[SUPPLIED DATA]
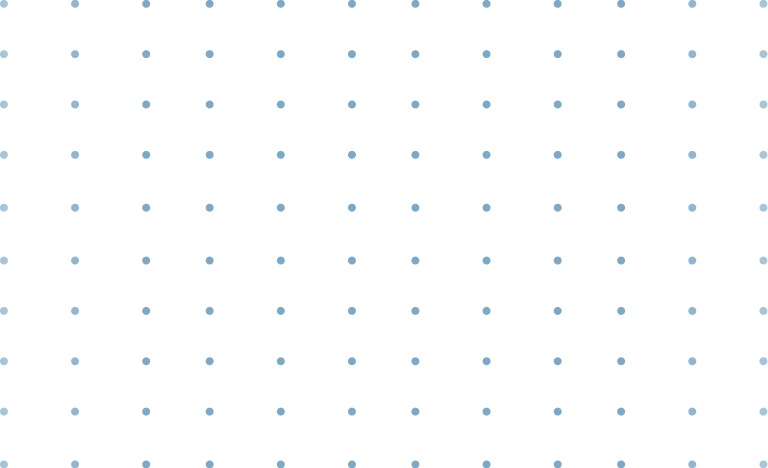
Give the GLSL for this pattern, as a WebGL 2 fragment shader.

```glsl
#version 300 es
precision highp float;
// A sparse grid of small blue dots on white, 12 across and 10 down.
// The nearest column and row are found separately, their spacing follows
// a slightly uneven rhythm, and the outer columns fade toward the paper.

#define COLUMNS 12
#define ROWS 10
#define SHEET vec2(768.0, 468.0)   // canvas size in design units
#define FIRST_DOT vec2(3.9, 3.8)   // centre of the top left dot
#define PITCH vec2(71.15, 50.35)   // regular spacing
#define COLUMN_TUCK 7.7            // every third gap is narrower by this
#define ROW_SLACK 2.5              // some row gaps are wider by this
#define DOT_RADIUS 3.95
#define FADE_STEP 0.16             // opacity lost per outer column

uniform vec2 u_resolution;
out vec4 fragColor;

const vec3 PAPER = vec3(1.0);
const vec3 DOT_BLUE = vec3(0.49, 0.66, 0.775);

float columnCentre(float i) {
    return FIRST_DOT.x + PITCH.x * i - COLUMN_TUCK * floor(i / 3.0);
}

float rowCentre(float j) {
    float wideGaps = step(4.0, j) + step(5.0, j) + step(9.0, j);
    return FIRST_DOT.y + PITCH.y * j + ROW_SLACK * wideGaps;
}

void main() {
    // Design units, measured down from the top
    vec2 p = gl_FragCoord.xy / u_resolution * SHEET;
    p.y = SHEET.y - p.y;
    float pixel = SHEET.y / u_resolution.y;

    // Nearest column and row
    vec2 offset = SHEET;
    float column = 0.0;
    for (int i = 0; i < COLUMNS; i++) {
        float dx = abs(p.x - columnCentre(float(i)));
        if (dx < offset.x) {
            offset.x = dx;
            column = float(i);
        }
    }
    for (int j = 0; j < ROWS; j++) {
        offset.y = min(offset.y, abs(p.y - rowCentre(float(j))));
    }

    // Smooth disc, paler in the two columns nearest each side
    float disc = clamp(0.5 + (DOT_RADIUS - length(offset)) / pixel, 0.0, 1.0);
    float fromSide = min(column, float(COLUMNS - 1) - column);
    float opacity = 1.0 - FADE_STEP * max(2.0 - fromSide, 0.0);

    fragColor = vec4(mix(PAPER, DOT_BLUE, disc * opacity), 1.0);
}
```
[/SUPPLIED DATA]
WORK ORDER: Print the data above exactly, minus pictures.

YOUR RESPONSE:
Give the GLSL for this pattern, as a WebGL 2 fragment shader.

```glsl
#version 300 es
precision highp float;
// A sparse grid of small blue dots on white, 12 across and 10 down.
// The nearest column and row are found separately, their spacing follows
// a slightly uneven rhythm, and the outer columns fade toward the paper.

#define COLUMNS 12
#define ROWS 10
#define SHEET vec2(768.0, 468.0)   // canvas size in design units
#define FIRST_DOT vec2(3.9, 3.8)   // centre of the top left dot
#define PITCH vec2(71.15, 50.35)   // regular spacing
#define COLUMN_TUCK 7.7            // every third gap is narrower by this
#define ROW_SLACK 2.5              // some row gaps are wider by this
#define DOT_RADIUS 3.95
#define FADE_STEP 0.16             // opacity lost per outer column

uniform vec2 u_resolution;
out vec4 fragColor;

const vec3 PAPER = vec3(1.0);
const vec3 DOT_BLUE = vec3(0.49, 0.66, 0.775);

float columnCentre(float i) {
    return FIRST_DOT.x + PITCH.x * i - COLUMN_TUCK * floor(i / 3.0);
}

float rowCentre(float j) {
    float wideGaps = step(4.0, j) + step(5.0, j) + step(9.0, j);
    return FIRST_DOT.y + PITCH.y * j + ROW_SLACK * wideGaps;
}

void main() {
    // Design units, measured down from the top
    vec2 p = gl_FragCoord.xy / u_resolution * SHEET;
    p.y = SHEET.y - p.y;
    float pixel = SHEET.y / u_resolution.y;

    // Nearest column and row
    vec2 offset = SHEET;
    float column = 0.0;
    for (int i = 0; i < COLUMNS; i++) {
        float dx = abs(p.x - columnCentre(float(i)));
        if (dx < offset.x) {
            offset.x = dx;
            column = float(i);
        }
    }
    for (int j = 0; j < ROWS; j++) {
        offset.y = min(offset.y, abs(p.y - rowCentre(float(j))));
    }

    // Smooth disc, paler in the two columns nearest each side
    float disc = clamp(0.5 + (DOT_RADIUS - length(offset)) / pixel, 0.0, 1.0);
    float fromSide = min(column, float(COLUMNS - 1) - column);
    float opacity = 1.0 - FADE_STEP * max(2.0 - fromSide, 0.0);

    fragColor = vec4(mix(PAPER, DOT_BLUE, disc * opacity), 1.0);
}
```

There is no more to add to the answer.